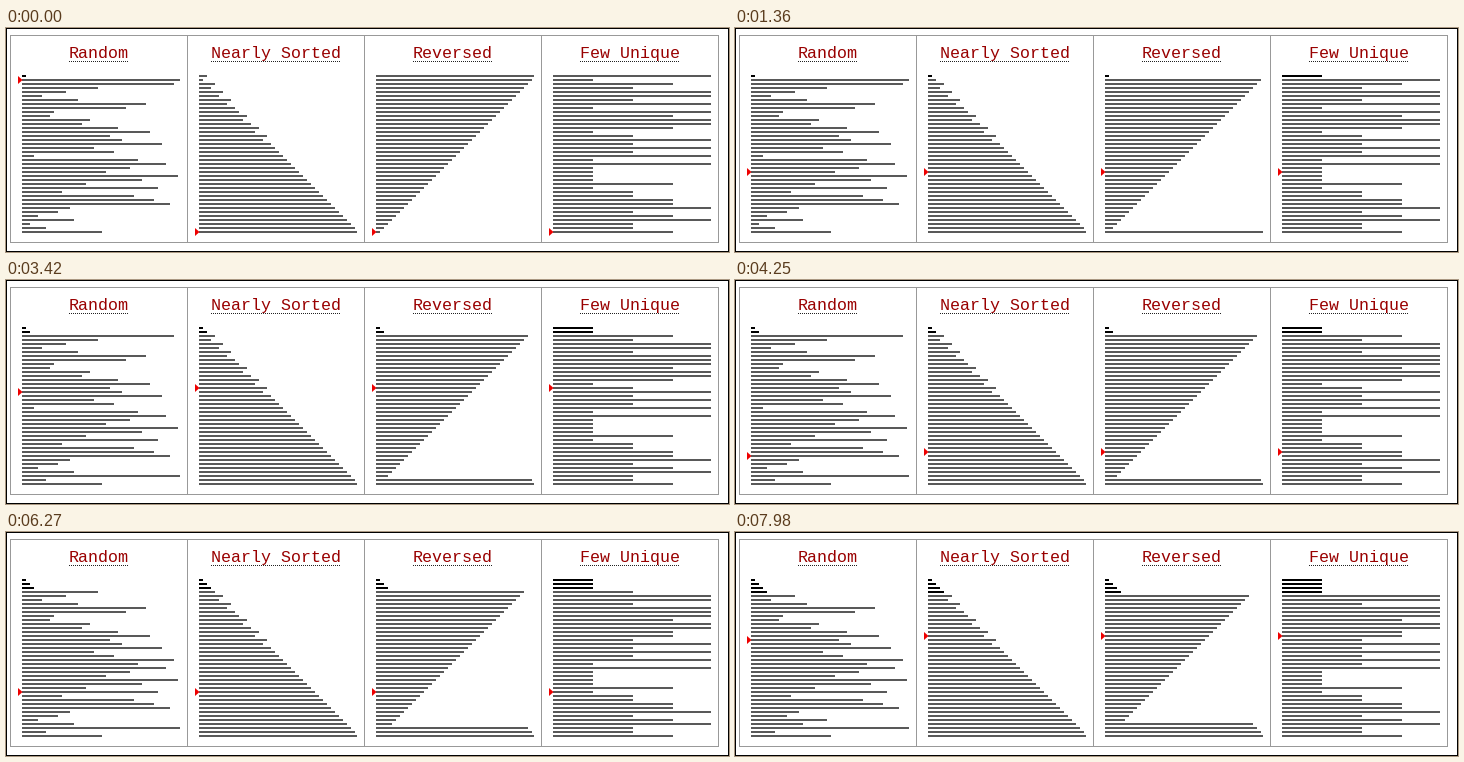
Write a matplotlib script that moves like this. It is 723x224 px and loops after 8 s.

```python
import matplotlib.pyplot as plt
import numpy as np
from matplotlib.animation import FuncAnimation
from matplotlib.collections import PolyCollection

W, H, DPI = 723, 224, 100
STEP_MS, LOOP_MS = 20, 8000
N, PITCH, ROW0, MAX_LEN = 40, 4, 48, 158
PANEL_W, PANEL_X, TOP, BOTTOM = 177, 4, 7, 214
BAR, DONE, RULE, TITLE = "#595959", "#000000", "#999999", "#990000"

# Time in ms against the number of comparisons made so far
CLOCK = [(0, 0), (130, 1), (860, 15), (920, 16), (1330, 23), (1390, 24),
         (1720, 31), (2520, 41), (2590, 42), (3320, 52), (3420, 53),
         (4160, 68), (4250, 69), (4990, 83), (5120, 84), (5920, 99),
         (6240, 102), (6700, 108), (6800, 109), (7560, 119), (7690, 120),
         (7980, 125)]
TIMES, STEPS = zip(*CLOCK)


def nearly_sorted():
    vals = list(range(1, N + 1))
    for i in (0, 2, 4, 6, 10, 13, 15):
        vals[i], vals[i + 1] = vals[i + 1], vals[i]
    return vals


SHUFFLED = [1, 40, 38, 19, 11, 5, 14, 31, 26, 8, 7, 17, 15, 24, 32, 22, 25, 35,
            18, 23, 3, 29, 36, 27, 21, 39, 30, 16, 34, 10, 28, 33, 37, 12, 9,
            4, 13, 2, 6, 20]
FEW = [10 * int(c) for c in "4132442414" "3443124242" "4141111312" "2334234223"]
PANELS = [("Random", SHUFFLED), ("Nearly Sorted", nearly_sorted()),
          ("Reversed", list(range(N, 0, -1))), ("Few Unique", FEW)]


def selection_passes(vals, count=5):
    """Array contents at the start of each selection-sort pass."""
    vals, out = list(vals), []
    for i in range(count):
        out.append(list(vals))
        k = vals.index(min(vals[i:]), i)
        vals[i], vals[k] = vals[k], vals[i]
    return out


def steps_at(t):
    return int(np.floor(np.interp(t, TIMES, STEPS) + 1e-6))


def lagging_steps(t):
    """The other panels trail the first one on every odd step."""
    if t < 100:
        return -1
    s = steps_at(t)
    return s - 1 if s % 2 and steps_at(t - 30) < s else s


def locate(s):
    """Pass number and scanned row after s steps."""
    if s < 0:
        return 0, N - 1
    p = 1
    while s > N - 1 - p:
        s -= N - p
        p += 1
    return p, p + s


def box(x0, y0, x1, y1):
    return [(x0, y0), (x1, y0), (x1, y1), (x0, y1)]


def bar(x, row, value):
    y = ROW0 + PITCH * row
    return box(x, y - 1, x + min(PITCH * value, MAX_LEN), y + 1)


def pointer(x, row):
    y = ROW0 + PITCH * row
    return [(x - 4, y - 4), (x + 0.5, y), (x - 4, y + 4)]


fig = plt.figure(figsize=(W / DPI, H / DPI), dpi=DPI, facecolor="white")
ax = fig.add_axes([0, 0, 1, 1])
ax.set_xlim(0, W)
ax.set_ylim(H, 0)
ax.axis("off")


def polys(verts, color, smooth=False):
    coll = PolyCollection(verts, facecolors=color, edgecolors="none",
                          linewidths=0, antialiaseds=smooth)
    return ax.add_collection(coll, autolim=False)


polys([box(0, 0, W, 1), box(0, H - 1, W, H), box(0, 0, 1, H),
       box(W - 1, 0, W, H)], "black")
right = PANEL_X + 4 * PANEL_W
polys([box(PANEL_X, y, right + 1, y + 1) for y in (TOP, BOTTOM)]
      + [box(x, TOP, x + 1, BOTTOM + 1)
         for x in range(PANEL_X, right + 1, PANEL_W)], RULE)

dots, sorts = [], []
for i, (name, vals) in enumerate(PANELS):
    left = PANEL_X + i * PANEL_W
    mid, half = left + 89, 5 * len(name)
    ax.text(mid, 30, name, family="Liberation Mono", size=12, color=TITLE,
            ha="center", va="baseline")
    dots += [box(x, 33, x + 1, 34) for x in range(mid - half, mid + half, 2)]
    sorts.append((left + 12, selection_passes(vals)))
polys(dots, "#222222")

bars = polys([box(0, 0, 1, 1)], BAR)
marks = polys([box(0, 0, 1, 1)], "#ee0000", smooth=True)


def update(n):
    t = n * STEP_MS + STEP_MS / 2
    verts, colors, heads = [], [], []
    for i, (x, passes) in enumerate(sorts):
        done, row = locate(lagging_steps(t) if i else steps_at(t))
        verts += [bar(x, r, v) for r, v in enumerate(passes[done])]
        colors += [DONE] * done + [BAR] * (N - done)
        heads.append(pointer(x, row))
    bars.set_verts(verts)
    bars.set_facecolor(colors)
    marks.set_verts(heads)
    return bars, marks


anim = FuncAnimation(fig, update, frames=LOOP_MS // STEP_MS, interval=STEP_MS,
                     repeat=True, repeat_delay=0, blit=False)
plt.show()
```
━━━━━━━━━━━━━━━━━━━━━━━━━━━━━━
WORK TO COMPLETE: All lines that contain the word "range" should be copied from the listing.

TASK RESULT:
    vals = list(range(1, N + 1))
          ("Reversed", list(range(N, 0, -1))), ("Few Unique", FEW)]
    for i in range(count):
         for x in range(PANEL_X, right + 1, PANEL_W)], RULE)
    dots += [box(x, 33, x + 1, 34) for x in range(mid - half, mid + half, 2)]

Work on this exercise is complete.